### Activity:
From the data below, copy each line that includes the word "flex".

==========

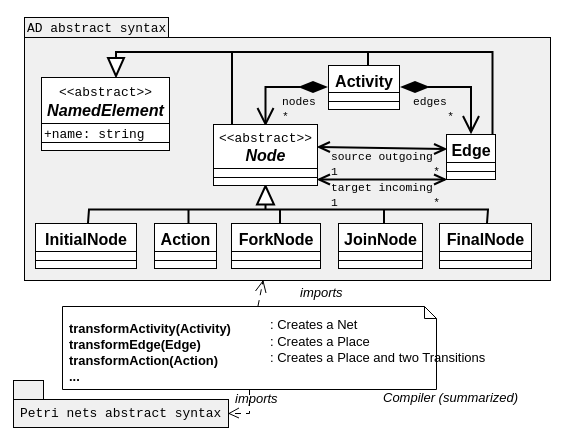
<!DOCTYPE html>
<html lang="en">
<head>
<meta charset="utf-8">
<title>Activity diagram to Petri net compiler</title>
<style>
:root {
  --ink: #000;
  --paper: #fff;
  --package: #f0f0f0;
  --sans: "Liberation Sans", Arial, sans-serif;
  --mono: "Liberation Mono", "Courier New", monospace;
}
* { box-sizing: border-box; margin: 0; padding: 0; }
html, body { width: 564px; height: 444px; overflow: hidden; background: var(--paper); }
.diagram { position: relative; width: 564px; height: 444px; overflow: hidden; color: var(--ink); font: 13px/16px var(--sans); white-space: nowrap; }
.diagram > * { position: absolute; }

.package-tab, .package-body { background: var(--package); border: 1px solid var(--ink); font: 12.9px/16px var(--mono); }
.ad-tab { left: 24px; top: 17px; width: 145px; height: 22px; padding: 3px 2px; }
.ad-body { left: 24px; top: 37px; width: 527px; height: 244px; }
.petri-tab { left: 13px; top: 380px; width: 31px; height: 20px; }
.petri-body { left: 13px; top: 399px; width: 216px; height: 29px; padding: 6px; }

.connectors { left: 0; top: 0; }
.line { fill: none; stroke: var(--ink); stroke-width: 2; }
.dashed { fill: none; stroke: var(--ink); stroke-dasharray: 6 5; }
.thin { fill: none; stroke: var(--ink); }
.triangle { fill: var(--paper); stroke: var(--ink); stroke-width: 2; }
.sheet { fill: var(--paper); stroke: var(--ink); }

.class { display: flex; flex-direction: column; background: var(--paper); border: 1px solid var(--ink); }
.head { flex: 1; display: flex; flex-direction: column; align-items: center; justify-content: center; padding-top: 5px; }
.name { font: bold 16px/18px var(--sans); }
.stereotype, .attributes { font: 12.9px/16px var(--mono); }
.attributes, .operations { border-top: 1px solid var(--ink); }
.attributes { height: 9px; }
.operations { height: 8px; }
.abstract .head { justify-content: flex-start; padding-top: 6px; }
.abstract .name { font-style: italic; }

.named-element { left: 41px; top: 77px; width: 129px; height: 74px; }
.named-element .head { padding-top: 7px; }
.named-element .name { font-size: 16.2px; }
.named-element .attributes { height: 19px; padding: 3px 2px 0; }
.activity { left: 328px; top: 65px; width: 72px; height: 45px; }
.node { left: 213px; top: 124px; width: 105px; height: 62px; }
.edge { left: 446px; top: 134px; width: 50px; height: 46px; }
.leaf { top: 223px; height: 46px; }
.initial { left: 35px; width: 102px; }
.action { left: 154px; width: 63px; }
.fork { left: 231px; width: 90px; }
.join { left: 338px; width: 85px; }
.final { left: 439px; width: 93px; }

.role { font: 11.3px/15px var(--mono); }
.ends { display: flex; justify-content: space-between; }
.role-nodes { left: 282px; top: 95px; }
.role-edges { left: 413px; top: 95px; width: 41px; }
.role-edges .ends { justify-content: flex-end; }
.role-source { left: 331px; top: 150px; width: 109px; }
.role-target { left: 331px; top: 181px; width: 109px; }

.rules { left: 69px; top: 317px; display: grid; grid-template-columns: 201px auto; }
.calls { padding-top: 4px; font-weight: bold; font-size: 12.9px; }
.results { line-height: 16.5px; }
.rules li { list-style: none; }
.caption { font-style: italic; }
.import-up { left: 300px; top: 285px; }
.import-down { left: 235px; top: 391px; }
.compiler { left: 383px; top: 390px; }
</style>
</head>
<body>
<main class="diagram">
  <div class="package-tab ad-tab">AD abstract syntax</div>
  <div class="package-body ad-body"></div>
  <div class="package-tab petri-tab"></div>
  <div class="package-body petri-body">Petri nets abstract syntax</div>

  <svg class="connectors" width="564" height="444" viewBox="0 0 564 444" aria-hidden="true">
    <defs>
      <path id="open-arrow" class="line" d="M-8 -16L0 0L8 -16"/>
      <path id="small-arrow" class="line" d="M11 -5L0 0L11 5"/>
      <polygon id="diamond" points="0,0 15,-6 30,0 15,6"/>
    </defs>
    <g id="generalizations">
      <path class="line" d="M116 58V52H492.5V135M232 52V125M368 52V65"/>
      <polygon class="triangle" points="116,76 108,58 124,58"/>
      <path class="line" d="M88 223L89 209.5H488L487 223M188.5 223V209.5M280 223V209.5M384 223V209.5M265.5 209V204"/>
      <polygon class="triangle" points="265.5,186 257,204.5 274,204.5"/>
    </g>
    <g id="compositions">
      <path class="line" d="M300 87H265.5V123M428 87H471V132"/>
      <use href="#diamond" x="298" y="87"/>
      <use href="#diamond" x="400" y="87"/>
      <use href="#open-arrow" x="265.5" y="124"/>
      <use href="#open-arrow" x="471" y="132"/>
    </g>
    <g id="associations">
      <path class="line" d="M319 147L445 149M319 179.5H445"/>
      <use href="#small-arrow" x="319" y="147"/>
      <use href="#small-arrow" x="319" y="179.5"/>
      <use href="#small-arrow" transform="translate(445 149) scale(-1 1)"/>
      <use href="#small-arrow" transform="translate(445 179.5) scale(-1 1)"/>
    </g>
    <g id="imports">
      <path class="dashed" d="M258 306L263 281M249.5 389V413.5H229"/>
      <path class="thin" d="M255.5 291L263 281L266 293M239 408L229 413.5L239 418"/>
    </g>
    <g id="compiler-note">
      <path class="sheet" d="M62.5 306.5H424.5L436.5 318.5V389.5H62.5Z"/>
      <path class="thin" d="M424.5 306.5V318.5H436.5"/>
    </g>
  </svg>

  <section class="class abstract named-element">
    <div class="head"><span class="stereotype">&lt;&lt;abstract&gt;&gt;</span><span class="name">NamedElement</span></div>
    <div class="attributes">+name: string</div><div class="operations"></div>
  </section>
  <section class="class activity">
    <div class="head"><span class="name">Activity</span></div>
    <div class="attributes"></div><div class="operations"></div>
  </section>
  <section class="class abstract node">
    <div class="head"><span class="stereotype">&lt;&lt;abstract&gt;&gt;</span><span class="name">Node</span></div>
    <div class="attributes"></div><div class="operations"></div>
  </section>
  <section class="class edge">
    <div class="head"><span class="name">Edge</span></div>
    <div class="attributes"></div><div class="operations"></div>
  </section>
  <section class="class leaf initial">
    <div class="head"><span class="name">InitialNode</span></div>
    <div class="attributes"></div><div class="operations"></div>
  </section>
  <section class="class leaf action">
    <div class="head"><span class="name">Action</span></div>
    <div class="attributes"></div><div class="operations"></div>
  </section>
  <section class="class leaf fork">
    <div class="head"><span class="name">ForkNode</span></div>
    <div class="attributes"></div><div class="operations"></div>
  </section>
  <section class="class leaf join">
    <div class="head"><span class="name">JoinNode</span></div>
    <div class="attributes"></div><div class="operations"></div>
  </section>
  <section class="class leaf final">
    <div class="head"><span class="name">FinalNode</span></div>
    <div class="attributes"></div><div class="operations"></div>
  </section>

  <div class="role role-nodes">nodes<div class="ends"><span>*</span></div></div>
  <div class="role role-edges">edges<div class="ends"><span>*</span></div></div>
  <div class="role role-source">source outgoing<div class="ends"><span>1</span><span>*</span></div></div>
  <div class="role role-target">target incoming<div class="ends"><span>1</span><span>*</span></div></div>

  <div class="rules">
    <ul class="calls">
      <li>transformActivity(Activity)</li>
      <li>transformEdge(Edge)</li>
      <li>transformAction(Action)</li>
      <li>...</li>
    </ul>
    <ul class="results">
      <li>: Creates a Net</li>
      <li>: Creates a Place</li>
      <li>: Creates a Place and two Transitions</li>
    </ul>
  </div>

  <p class="caption import-up">imports</p>
  <p class="caption import-down">imports</p>
  <p class="caption compiler">Compiler (summarized)</p>
</main>
</body>
</html>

==========

### Response to the task:
.class { display: flex; flex-direction: column; background: var(--paper); border: 1px solid var(--ink); }
.head { flex: 1; display: flex; flex-direction: column; align-items: center; justify-content: center; padding-top: 5px; }
.abstract .head { justify-content: flex-start; padding-top: 6px; }
.ends { display: flex; justify-content: space-between; }
.role-edges .ends { justify-content: flex-end; }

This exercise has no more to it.